Physical and chemical investigation into the internal fine structure of Ensis siliqua shells

Escalator Funds 2012An exciting new project has received funding, involving two Swansea University scientists, Dr. DJ Johnson from the College of Engineering and Dr N Yonow from the Department of Biosciences in the College of Science, with Dr DJ Scurr from the School of Pharmacy, University of Nottingham.  The project will involve some hi-tech microscopy and the common razor shell, found on lower sandy shores such as Oxwich and Rhossili.  The shell of the bivalve mollusc Ensis has been shown to be able to withstand much greater forces than expected before failure due to an unusual mechanism of crack propagation.  The intention of this research is to use the complementary imaging techniques of atomic force microscopy and time-of-flight secondary ion mass-spectrometry to examine the cross-sectional structure of the shells of this mollusc to provide insight into how they may be mimicked for future production of novel materials.  This work will be carried out in the context of understanding how these structures fulfil their biological function in the natural environment and how such structures could be recreated in a laboratory environment. 

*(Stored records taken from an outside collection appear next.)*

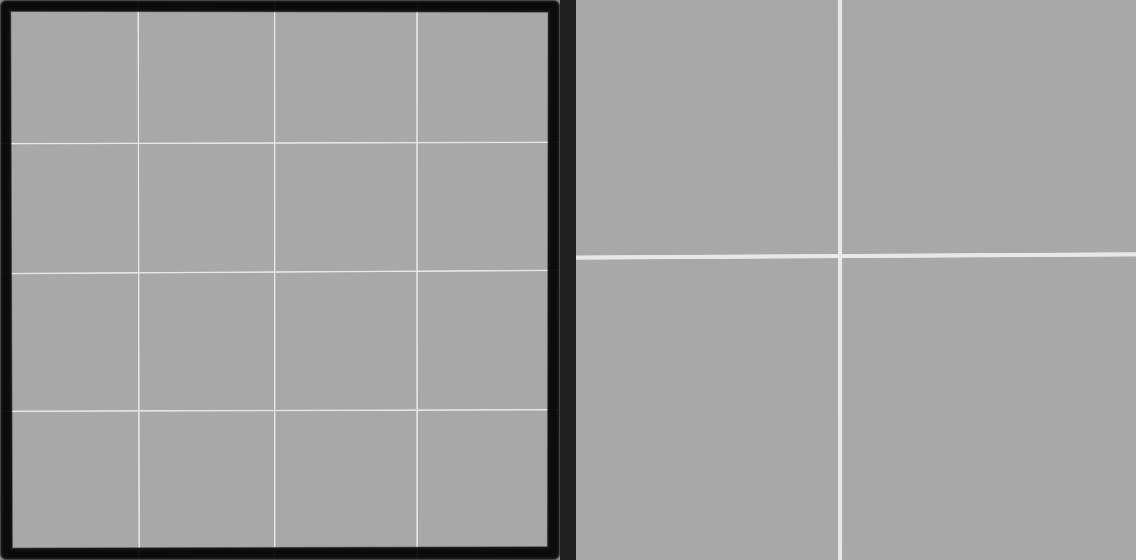
Left, the full canvas; right, a detail of the centre.
Reproduce this pattern procedurally as a WebGL 2 fragment shader.

```glsl
#version 300 es
precision highp float;
// A four by four grid of flat grey panes, split by thin pale lines that
// tilt slightly, inside a soft black frame. Each line is a distance from a
// sloping edge; the frame is what lies outside the four inner edges.

uniform vec2 u_resolution;
out vec4 outColor;

const int LINES = 3;
const vec3 PANE = vec3(0.66);
const vec3 LINE = vec3(0.91);
const vec3 FRAME_CORE = vec3(0.045);
const vec3 FRAME_RIM = vec3(0.085);
const vec3 OUTSIDE = vec3(0.55);

const float LINE_HALF_WIDTH = 0.00125;
const float FRAME_WIDTH = 0.0215;
const float FRAME_BLUR = 0.0018;
const float CORNER_RADIUS = 0.012;

// Start and end of each divider: bottom to top, then left to right
const vec2 COLUMNS[LINES] = vec2[](
    vec2(0.2485, 0.2468), vec2(0.4906, 0.4904), vec2(0.7448, 0.7446));
const vec2 ROWS[LINES] = vec2[](
    vec2(0.2655, 0.2684), vec2(0.5114, 0.5172), vec2(0.7434, 0.7459));

// Signed offset of a coordinate from an edge running between two ends
float edgeOffset(float across, float along, vec2 ends) {
    return across - mix(ends.x, ends.y, along);
}

// Coverage of a thin line, softened over one pixel
float lineCoverage(float offset, float halfWidth, float pixel) {
    float soft = 0.5 * pixel;
    return 1.0 - smoothstep(halfWidth - soft, halfWidth + soft, abs(offset));
}

// Signed distance to a rounded box centred on the origin
float roundedBox(vec2 p, vec2 halfSize, float radius) {
    vec2 q = abs(p) - halfSize + radius;
    return length(max(q, 0.0)) + min(max(q.x, q.y), 0.0) - radius;
}

// Depth into the frame: positive outside the slightly skewed inner opening
float frameDepth(vec2 p) {
    float left = -edgeOffset(p.x, p.y, vec2(0.0225, 0.0195));
    float right = edgeOffset(p.x, p.y, vec2(0.9772, 0.9785));
    float bottom = -edgeOffset(p.y, p.x, vec2(0.0215, 0.0240));
    float top = edgeOffset(p.y, p.x, vec2(0.9792, 0.9780));
    return max(max(left, right), max(bottom, top));
}

// Strongest coverage of any divider at this point
float gridCoverage(vec2 p, float pixel) {
    float coverage = 0.0;
    for (int i = 0; i < LINES; i++) {
        float column = edgeOffset(p.x, p.y, COLUMNS[i]);
        float row = edgeOffset(p.y, p.x, ROWS[i]);
        coverage = max(coverage, lineCoverage(column, LINE_HALF_WIDTH, pixel));
        coverage = max(coverage, lineCoverage(row, LINE_HALF_WIDTH, pixel));
    }
    return coverage;
}

void main() {
    vec2 p = gl_FragCoord.xy / u_resolution;
    float pixel = 1.0 / min(u_resolution.x, u_resolution.y);
    float grid = gridCoverage(p, pixel);

    // Panes and dividers
    vec3 color = mix(PANE, LINE, grid);

    // Frame, darkest along its middle, with dividers faintly showing through
    float depth = frameDepth(p);
    float blur = max(FRAME_BLUR, 0.5 * pixel);
    float fromMiddle = abs(depth / FRAME_WIDTH - 0.5) * 2.0;
    vec3 frame = mix(FRAME_CORE, FRAME_RIM, smoothstep(0.3, 1.0, fromMiddle));
    frame += 0.02 * grid;
    color = mix(color, frame, smoothstep(-blur, blur, depth));

    // Soft outer rim with rounded corners
    float rim = roundedBox(p - 0.5, vec2(0.5), CORNER_RADIUS);
    color = mix(color, OUTSIDE, smoothstep(-0.0035, 0.0025, rim));

    outColor = vec4(color, 1.0);
}
```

It has been previously shown that the particular “prismatic” structure of calcium carbonate crystals in the shells of razor shells allows cracks to be deflected between laminate layers in the shell structure.  This delamination of the shell dissipates the energy applied to the shell by several orders of magnitude, meaning that much greater pressure is needed to cause a catastrophic failure of the shell.  Ensis shells will be cross-sectioned to allow access to their internal structure.  Atomic force microscopy will be used to image these cross-sections to provide high-resolution three-dimensional images of the shell internal structure and will also be used to study the mechanical properties of the different substructures of the shell.  Cross-sectioned samples from the same shells will also be examined at the University of Nottingham, with a technique which can chemically map the fine structure of surfaces - time-of-flight secondary ion mass-spectrometry.  This technique will not only be able to clearly distinguish between the calcium carbonate crystals which make up the bulk of the shell material and the surrounding organic matrix, but will give insight into the composition and structure of the surrounding matrix itself.